offers me a $7000 personal loan @ 14% APR 36 months, montly payments $240.
Obviously personal loans are tempting and present both pros and cons.
My question being as to your view regarding personal loans and would
it be better in this case to pay down these debts monthly over their
respective 0% APR periods so as to keep them open and continue to
show activity, timely monthly payments etc vs paying them all off in one
shot which clearly shows you took the loan out to consolidate debt? – Carl

Dear Carl,

First, I’m going to figure you have good credit scores to be offered those good deals. And for those scores to be good with $7,000 of (I’m assuming) card debt, your low credit card utilization must be the result of a large amount of available credit. You’re clearly doing a good job of managing your credit; and looking before you leap, as you’re doing here, is being smart.

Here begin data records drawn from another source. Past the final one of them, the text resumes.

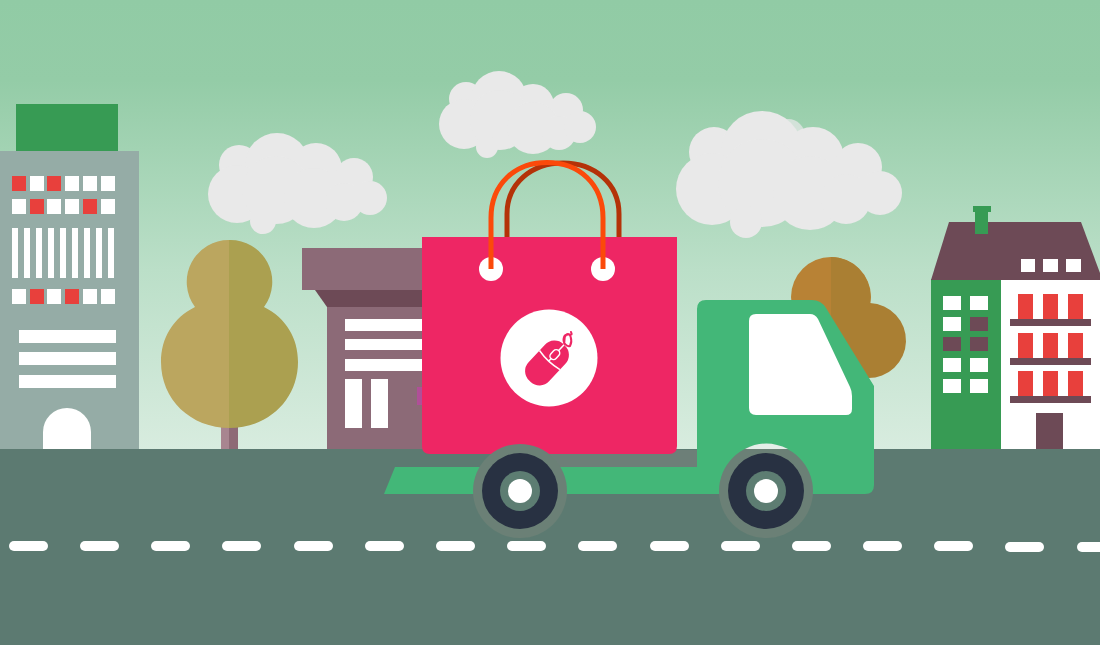
<!DOCTYPE html>
<html lang="en">
<head>
<meta charset="utf-8">
<title>Shopping delivery</title>
<style>
:root{
  --sky-top:#91cba5; --sky-low:#d8ecdf; --road:#5c7a71; --white:#fff; --cloud:#e9e9e9;
  --tower:#95aca6; --green:#379b54; --red:#e8403c;
  --leaf-a:#bba65f; --leaf-b:#aba050; --trunk-a:#a88590; --trunk-b:#8e6a76;
  --shop:#8c6a77; --shop-dark:#6d4a56;
  --bush-a:#b88235; --bush-b:#aa7f33;
  --bag:#ee2664; --handle:#fb4a0a; --handle-back:#b43208;
  --truck:#43b778; --tyre:#283142;
}
html,body{margin:0;overflow:hidden}
svg{display:block;width:1100px;height:645px}
.white{fill:var(--white)} .red{fill:var(--red)} .green{fill:var(--green)}
.plum{fill:var(--shop-dark)} .cloud{fill:var(--cloud)}
.handle{fill:none;stroke-width:5}
</style>
</head>
<body>
<svg viewBox="0 0 1100 645" role="img" aria-label="Delivery truck carrying a shopping bag along a city road">
  <defs>
    <linearGradient id="sky" x1="0" y1="0" x2="0" y2="1">
      <stop offset="0" stop-color="var(--sky-top)"/>
      <stop offset=".18" stop-color="#94cca7"/>
      <stop offset=".6" stop-color="#bbdfc8"/>
      <stop offset="1" stop-color="var(--sky-low)"/>
    </linearGradient>
    <rect id="pane" width="14" height="15"/>
    <rect id="house-pane" width="18" height="14"/>
    <g id="balcony">
      <path class="red" d="M1018 0h15v27h-15zM1043 0h15v27h-15zM1068 0h15v27h-15z"/>
      <rect class="plum" x="1010" y="25" width="81" height="7"/>
    </g>
    <g id="wheel">
      <circle r="47" fill="#6b8076"/>
      <circle r="38" fill="var(--tyre)"/>
      <circle r="20" fill="#5d7d72"/>
      <circle r="12" class="white"/>
    </g>
    <rect id="dash" class="white" width="39" height="10" rx="5"/>
  </defs>

  <rect id="sky-area" width="1100" height="450" fill="url(#sky)"/>

  <g id="clouds" class="cloud">
    <g id="cloud-left">
      <circle cx="239" cy="165" r="20"/><circle cx="277" cy="165" r="32"/><circle cx="316" cy="169" r="26"/>
      <circle cx="354" cy="177" r="19"/><circle cx="237" cy="194" r="29"/><circle cx="276" cy="190" r="34"/>
      <circle cx="314" cy="198" r="30"/><circle cx="344" cy="202" r="19"/><circle cx="370" cy="198" r="17"/>
      <circle cx="263" cy="221" r="13"/>
    </g>
    <g id="cloud-middle">
      <circle cx="466" cy="99" r="17"/><circle cx="499" cy="99" r="28"/><circle cx="533" cy="105" r="21"/>
      <circle cx="566" cy="110" r="17"/><circle cx="464" cy="124" r="25"/><circle cx="500" cy="120" r="30"/>
      <circle cx="533" cy="128" r="26"/><circle cx="559" cy="133" r="17"/><circle cx="580" cy="127" r="16"/>
      <circle cx="487" cy="147" r="11"/>
    </g>
    <g id="cloud-right">
      <circle cx="714" cy="152" r="25"/><circle cx="788" cy="136" r="17" fill="#d3e2d9"/><circle cx="762" cy="152" r="41"/>
      <circle cx="813" cy="158" r="31"/><circle cx="858" cy="167" r="24"/><circle cx="712" cy="189" r="36"/>
      <circle cx="762" cy="183" r="44"/><circle cx="810" cy="193" r="37"/><circle cx="846" cy="199" r="25"/>
      <circle cx="880" cy="193" r="22"/><circle cx="746" cy="222" r="16"/>
    </g>
  </g>

  <g id="office-tower">
    <rect class="green" x="16" y="104" width="102" height="47"/>
    <rect y="151" width="139" height="299" fill="var(--tower)"/>
    <g class="white">
      <use href="#pane" x="12" y="176" class="red"/><use href="#pane" x="30" y="176"/>
      <use href="#pane" x="47" y="176" class="red"/><use href="#pane" x="65" y="176"/>
      <use href="#pane" x="83" y="176"/><use href="#pane" x="101" y="176"/>
      <use href="#pane" x="12" y="199"/><use href="#pane" x="30" y="199" class="red"/>
      <use href="#pane" x="47" y="199"/><use href="#pane" x="65" y="199"/>
      <use href="#pane" x="83" y="199" class="red"/><use href="#pane" x="101" y="199"/>
      <use href="#pane" x="12" y="289"/><use href="#pane" x="30" y="289" class="red"/>
      <use href="#pane" x="47" y="289"/><use href="#pane" x="65" y="289" class="red"/>
      <use href="#pane" x="83" y="289"/><use href="#pane" x="101" y="289"/>
      <path id="tall-windows" d="M12 228h6v50h-6zM24 228h6v50h-6zM36 228h6v50h-6zM48 228h6v50h-6zM60 228h6v50h-6zM72 228h6v50h-6zM84 228h6v50h-6zM96 228h6v50h-6zM108 228h6v50h-6z"/>
      <path id="wide-windows" d="M19 330h97v13H19zM19 352h97v13H19zM19 375h97v13H19z"/>
      <path id="tower-door" d="M43 450v-18a24 24 0 0 1 48 0v18z"/>
    </g>
  </g>

  <g id="tree">
    <rect x="221" y="415" width="9" height="35" fill="var(--trunk-a)"/>
    <rect x="229" y="415" width="9" height="35" fill="var(--trunk-b)"/>
    <path fill="var(--leaf-a)" d="M230 240a42 42 0 0 0-35 67C173 318 161 338 161 362C161 399 190 428 230 428z"/>
    <path fill="var(--leaf-b)" d="M229 240a42 42 0 0 1 35 67C286 318 298 338 298 362C298 399 269 428 229 428z"/>
  </g>

  <g id="shop">
    <rect x="327" y="290" width="110" height="160" fill="var(--shop)"/>
    <polygon class="plum" points="315,290 440,290 440,307 327,307"/>
    <rect x="302" y="248" width="135" height="42" fill="var(--shop)"/>
    <path class="white" d="M345 319h85v12h-85zM345 339h85v11h-85zM345 359h85v12h-85zM345 379h17v49h-17zM371 379h17v49h-17z"/>
    <rect x="417" y="387" width="8" height="18" fill="#b04f98"/>
  </g>

  <g id="bush">
    <rect x="830" y="350" width="8" height="100" fill="var(--trunk-b)"/>
    <circle cx="831" cy="297" r="40" fill="var(--bush-a)"/>
    <path fill="var(--bush-b)" d="M831 257a40 40 0 0 1 39 46a37.500 37.500 0 1 1-39 37z"/>
  </g>

  <g id="town-house">
    <rect class="green" x="931" y="279" width="70" height="171"/>
    <rect class="white" x="1001" y="279" width="99" height="171"/>
    <polygon class="plum" points="949,222 1081,222 1100,273 1100,280 931,280"/>
    <path class="green" d="M973 206h18v6h-3v22h-13v-22h-2z"/>
    <path class="white" d="M1021 259h14v13h-14zM1043 259h15v13h-15zM1066 259h15v13h-15z"/>
    <g class="white">
      <use href="#house-pane" x="943" y="296"/><use href="#house-pane" x="970" y="296"/>
      <use href="#house-pane" x="943" y="317"/><use href="#house-pane" x="970" y="317" class="plum"/>
      <use href="#house-pane" x="943" y="337" class="plum"/><use href="#house-pane" x="970" y="337" class="plum"/>
      <use href="#house-pane" x="943" y="358"/><use href="#house-pane" x="970" y="358"/>
      <use href="#house-pane" x="943" y="379"/><use href="#house-pane" x="970" y="379"/>
    </g>
    <use href="#balcony" y="294"/><use href="#balcony" y="333"/><use href="#balcony" y="371"/>
    <rect class="plum" x="1036" y="413" width="27" height="37"/>
  </g>

  <g id="road">
    <rect y="449" width="1100" height="196" fill="var(--road)"/>
    <use href="#dash" x="9" y="541"/><use href="#dash" x="80" y="541"/><use href="#dash" x="151" y="541"/>
    <use href="#dash" x="222" y="541"/><use href="#dash" x="294" y="541"/><use href="#dash" x="365" y="541"/>
    <use href="#dash" x="436" y="541"/><use href="#dash" x="507" y="541"/><use href="#dash" x="578" y="541"/>
    <use href="#dash" x="650" y="541"/><use href="#dash" x="721" y="541"/><use href="#dash" x="792" y="541"/>
    <use href="#dash" x="863" y="541"/><use href="#dash" x="934" y="541"/><use href="#dash" x="1005" y="542"/>
    <use href="#dash" x="1077" y="542"/>
  </g>

  <g id="truck">
    <rect x="500" y="450" width="200" height="18" fill="#6d7f78"/>
    <path fill="var(--truck)" d="M395 467H697V309Q697 300 706 300H812Q821 300 826 308L874 386V485Q874 494 865 494H384z"/>
    <path id="cab-window" class="white" d="M756 314H810Q815 314 818 319L850 387Q852 391 852 396V409Q852 415 846 415H756Q749 415 749 408V321Q749 314 756 314z"/>
  </g>

  <g id="shopping-bag">
    <path class="handle" stroke="var(--handle-back)" d="M507 240V214C507 183 532 163 563 163S619 183 619 214V240"/>
    <path fill="var(--bag)" d="M422 237H677V446Q677 454 669 454H430Q422 454 422 446z"/>
    <circle class="white" cx="491" cy="269" r="12"/>
    <circle class="white" cx="603" cy="269" r="12"/>
    <path class="handle" stroke="var(--handle)" d="M491 269V218C491 184 515 162.500 547 162.500S603 184 603 218V269"/>
    <circle class="white" cx="549" cy="358" r="48.500"/>
    <g id="computer-mouse">
      <path fill="none" stroke="var(--bag)" stroke-width="2" stroke-linecap="round" d="M560 350C568 343 562 339 566 335S573 340 570 346C567 347 562 343 564 337S574 338 571 332"/>
      <g transform="translate(547 363) rotate(43)">
        <rect x="-14" y="-25" width="28" height="50" rx="13" fill="var(--bag)"/>
        <path fill="none" stroke="var(--white)" stroke-width="1.500" d="M-14 -4Q0 -1 14 -4M0 -25V-2"/>
        <rect x="-3.500" y="-17" width="7" height="11" rx="3.500" fill="var(--bag)" stroke="var(--white)" stroke-width="1.500"/>
      </g>
    </g>
  </g>

  <g id="wheels">
    <use href="#wheel" x="520" y="491"/>
    <use href="#wheel" x="766" y="491"/>
    <path id="wheel-arch-gap" fill="#e4eee8" d="M745 449Q766 438 788 449z"/>
  </g>
</svg>
</body>
</html>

To provide the best answer to your question it would be good to know something about your financial plans over the next couple of years, e.g. buying a car, house or retiring. This would tell me if your credit score is highly important, which would be the case if you’re buying a home, or if you’re looking to reduce your debt, increase your cash flow, etc. Personally, I’m a big fan of saving money on interest, as long as your credit score stays as high as necessary to obtain financing at the best rates when you need it.

Since you seem to be able to get those good rates and terms, my suggestion would be to take advantage of that zero percent money for as long as you can. That is, do so unless you’re in a cash flow crunch and need to reduce the minimum monthly payments, e.g. via consolidating, to something lower than those 0% cards will require. If you can take advantage of that free 15-22 month funding, then when those promotional periods run out consolidate the debt into a personal installment loan at an interest and monthly payment rate that makes sense for your needs.

Are you concerned about letting those card or loan offers get away? I wouldn’t, figuring that if you’re being offered those great deals now, they will also be available after 15-22 months, as long as your scores remain high. Which they should do, since there is nothing about making minimum payments on those cards that should hurt your score (from where it is now), other than the slight temporary drop anytime you open a new card or loan. Still, though, don’t do any of this if you’re planning to buy a house in the next 6 months.

Lastly, there’s nothing in the scoring that considers whether you have consolidated your debt. So, don’t give that a second thought.